*** Opening Data records ***
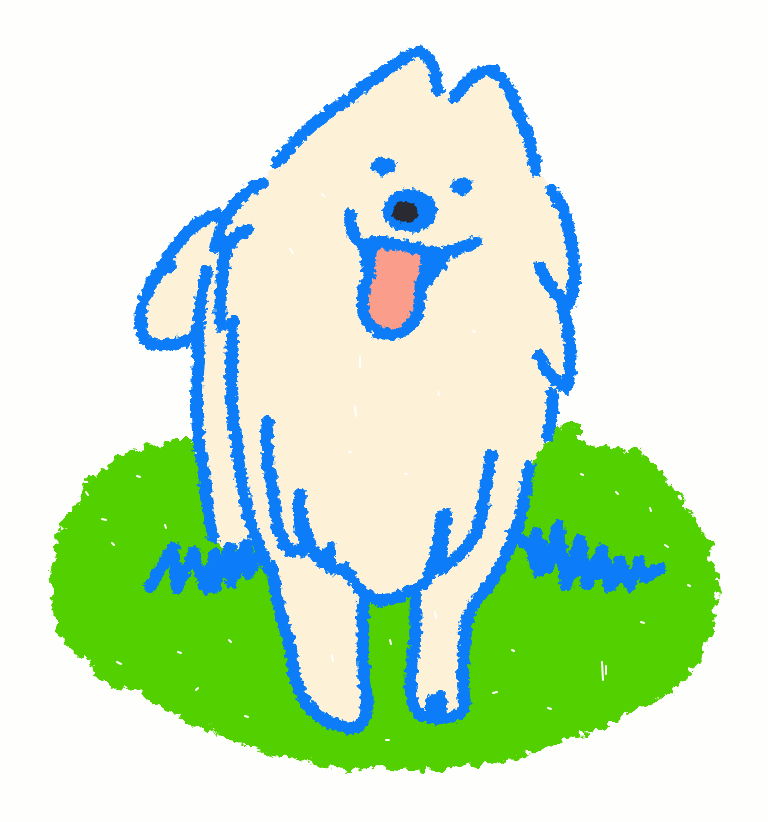
<!DOCTYPE html>
<html lang="en">
<head>
<meta charset="utf-8">
<title>Happy dog on the grass</title>
<style>
:root {
  --paper: #fefefd;
  --crayon-blue: #087cf8;
  --fur: #fdf1d8;
  --grass: #52d006;
  --tongue: #fb9d8b;
  --nose: #2b2c30;
}
html, body { margin: 0; background: var(--paper); }
body { width: 768px; height: 822px; overflow: hidden; }
.artwork { display: block; width: 768px; height: 822px; }
.grass { fill: var(--grass); }
.fur { fill: var(--fur); }
.line { fill: none; stroke: var(--crayon-blue); stroke-width: 12; stroke-linecap: round; stroke-linejoin: round; }
.blue { fill: var(--crayon-blue); }
.tongue { fill: var(--tongue); }
.nose-tip { fill: var(--nose); }
.flecks { fill: none; stroke: var(--paper); stroke-width: 2; stroke-linecap: round; }
</style>
</head>
<body>
<svg class="artwork" viewBox="0 0 768 822" role="img" aria-label="Crayon drawing of a smiling fluffy dog standing on grass">
  <defs>
    <filter id="crayon-edge" filterUnits="userSpaceOnUse" x="0" y="0" width="768" height="822">
      <feTurbulence type="fractalNoise" baseFrequency="0.2" numOctaves="2" seed="7" result="grain"/>
      <feDisplacementMap in="SourceGraphic" in2="grain" scale="8" xChannelSelector="R" yChannelSelector="G"/>
    </filter>
    <filter id="grass-edge" filterUnits="userSpaceOnUse" x="0" y="0" width="768" height="822">
      <feTurbulence type="fractalNoise" baseFrequency="0.11" numOctaves="3" seed="3" result="grain"/>
      <feDisplacementMap in="SourceGraphic" in2="grain" scale="16" xChannelSelector="R" yChannelSelector="G"/>
    </filter>
  </defs>

  <g id="meadow" filter="url(#grass-edge)">
    <path class="grass" d="M196 440 L172 440 L160 447 L145 443 L132 452 L118 454 L110 467 L96 474 L84 487 L80 502 L68 512 L62 527 L54 537 L56 552 L50 570 L53 590 L51 608 L58 624 L63 642 L76 653 L90 663 L97 675 L115 690 L136 688 L152 704 L172 711 L186 724 L208 728 L226 741 L250 746 L272 757 L300 760 L324 767 L350 771 L378 766 L410 769 L440 771 L470 766 L498 763 L524 755 L550 747 L574 737 L604 730 L628 714 L650 704 L672 692 L686 676 L700 664 L706 646 L715 630 L714 612 L720 592 L717 572 L709 558 L712 542 L700 530 L694 514 L682 506 L680 492 L668 484 L662 468 L648 462 L640 449 L626 452 L612 445 L596 450 L580 440 L580 426 L562 424 L548 440 L528 460 L440 520 H210 Z"/>
  </g>

  <g id="dog-fur" filter="url(#crayon-edge)">
    <path class="fur" d="M216 216 Q190 224 166 256 Q134 290 140 330 Q148 350 196 340 L230 320 L236 230 Z"/>
    <path class="fur" d="M207 270 L199 340 L201 440 L215 542 L232 550 L262 540 L250 300 Z"/>
    <path class="fur" d="M276 164 Q324 100 418 50 Q434 56 440 90 L455 98 Q476 68 492 70 Q512 78 536 168 L552 190 Q580 240 570 304 L568 386 L552 396 L548 436 L530 468 Q524 528 496 576 L466 632 L465 710 Q440 724 412 708 L414 592 L378 600 L363 596 L367 716 Q362 732 340 726 Q306 714 297 682 L270 566 Q234 460 230 330 L222 326 Q222 270 214 246 Q224 204 262 182 Z"/>
  </g>

  <g id="dog-outline" class="line" filter="url(#crayon-edge)">
    <g id="ears">
      <path d="M277 163 Q304 127 350 98 Q388 66 418 51 Q434 55 438 90"/>
      <path d="M455 97 Q475 68 493 71 Q508 80 518 112 Q533 146 536 170"/>
    </g>
    <g id="tail">
      <path d="M218 215 Q192 220 169 256 L163 268 Q142 292 140 322 Q141 348 164 345 Q182 344 196 336"/>
      <path d="M162 268 L171 266"/>
    </g>
    <g id="left-side">
      <path d="M262 183 Q226 200 215 248 L248 230 Q224 238 223 270 Q219 300 221 326"/>
      <path d="M207 271 Q196 310 199 360 Q193 425 204 470 Q205 500 213 538"/>
      <path d="M233 322 Q228 400 236 438 Q242 504 259 546"/>
    </g>
    <g id="right-side">
      <path d="M551 190 Q570 212 573 258 Q577 286 569 304 Q548 290 540 266"/>
      <path d="M562 308 Q576 348 567 388 Q546 376 539 355"/>
      <path d="M552 394 Q554 420 547 436"/>
      <path d="M529 467 Q525 500 518 526 Q506 560 490 584 Q462 614 465 640 Q461 682 465 702 Q462 718 442 718 Q414 720 412 700 Q408 670 415 646 L416 588"/>
    </g>
    <g id="chest">
      <path d="M268 422 Q264 452 273 490 Q276 540 291 552 L306 549 Q296 520 300 494"/>
      <path d="M300 510 Q306 545 322 562 L330 548 L330 568 L346 570 Q362 598 380 600 Q398 600 424 584 Q438 560 441 518"/>
      <path d="M446 514 L438 570 Q482 548 484 496 L491 455"/>
    </g>
    <g id="front-legs">
      <path d="M272 566 Q277 610 289 640 Q294 690 310 708 Q330 728 355 728 Q370 722 366 690 Q360 650 364 600"/>
      <path d="M442 715 L440 696 M432 714 L432 700"/>
    </g>
  </g>

  <g id="grass-blades" class="line" filter="url(#crayon-edge)">
    <path d="M150 587 L173 547 L177 588 L194 552 L205 589 L215 554 L214 588 L230 548 L231 582 L246 544 L248 574 L261 550 L269 570"/>
    <path d="M512 534 L530 546 L538 572 L536 534 L548 568 L558 526 L566 586 L580 540 L587 585 L602 550 L610 588 L619 561 L630 586 L639 562 L645 577 L660 568"/>
    <path d="M566 562 L578 572 M593 572 L620 578"/>
  </g>

  <g id="face" filter="url(#crayon-edge)">
    <ellipse class="blue" cx="384" cy="166" rx="12" ry="9"/>
    <ellipse class="blue" cx="462" cy="186" rx="11" ry="9"/>
    <ellipse class="blue" cx="410" cy="211" rx="27" ry="22"/>
    <ellipse class="nose-tip" cx="405" cy="212" rx="13" ry="11"/>
    <path class="blue" d="M356 240 L374 240 Q400 238 430 250 L452 256 L426 292 L370 280 Z"/>
    <path class="tongue" d="M378 250 Q400 247 422 254 Q416 278 419 304 Q414 332 392 333 Q368 330 366 306 Q366 288 374 274 Z"/>
    <path class="line" stroke-width="10" d="M350 215 Q350 234 362 244 Q400 240 432 254 Q458 252 476 242"/>
    <path class="line" d="M364 246 L369 276 Q360 296 364 314 Q372 334 392 335 Q416 330 419 306 L421 282 L442 264"/>
  </g>

  <path id="paper-flecks" class="flecks" d="M102 519 l4 1 M86 492 l2 3 M137 476 l3 1 M112 543 l2 2 M165 525 l1 3 M117 662 l4 2 M178 652 l3 1 M196 690 l2 -2 M229 640 l2 2 M245 716 l3 1 M390 640 l1 4 M386 740 l3 0 M493 693 l4 -1 M512 650 l2 1 M548 708 l3 1 M602 662 l1 18 M606 666 l0 8 M641 622 l3 1 M665 545 l3 2 M688 585 l2 1 M616 492 l2 2 M581 474 l2 1 M650 508 l1 3 M360 356 l0 12 M355 406 l1 10 M349 452 l2 0 M290 249 l3 4 M322 194 l2 2 M438 392 l1 3 M473 331 l2 1 M405 474 l2 0 M332 655 l1 6 M435 612 l1 6"/>
</svg>
</body>
</html>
*** Closing Data records ***
Write only the number of lines in the data above that include "fill".

▸ **Answer for the task**
7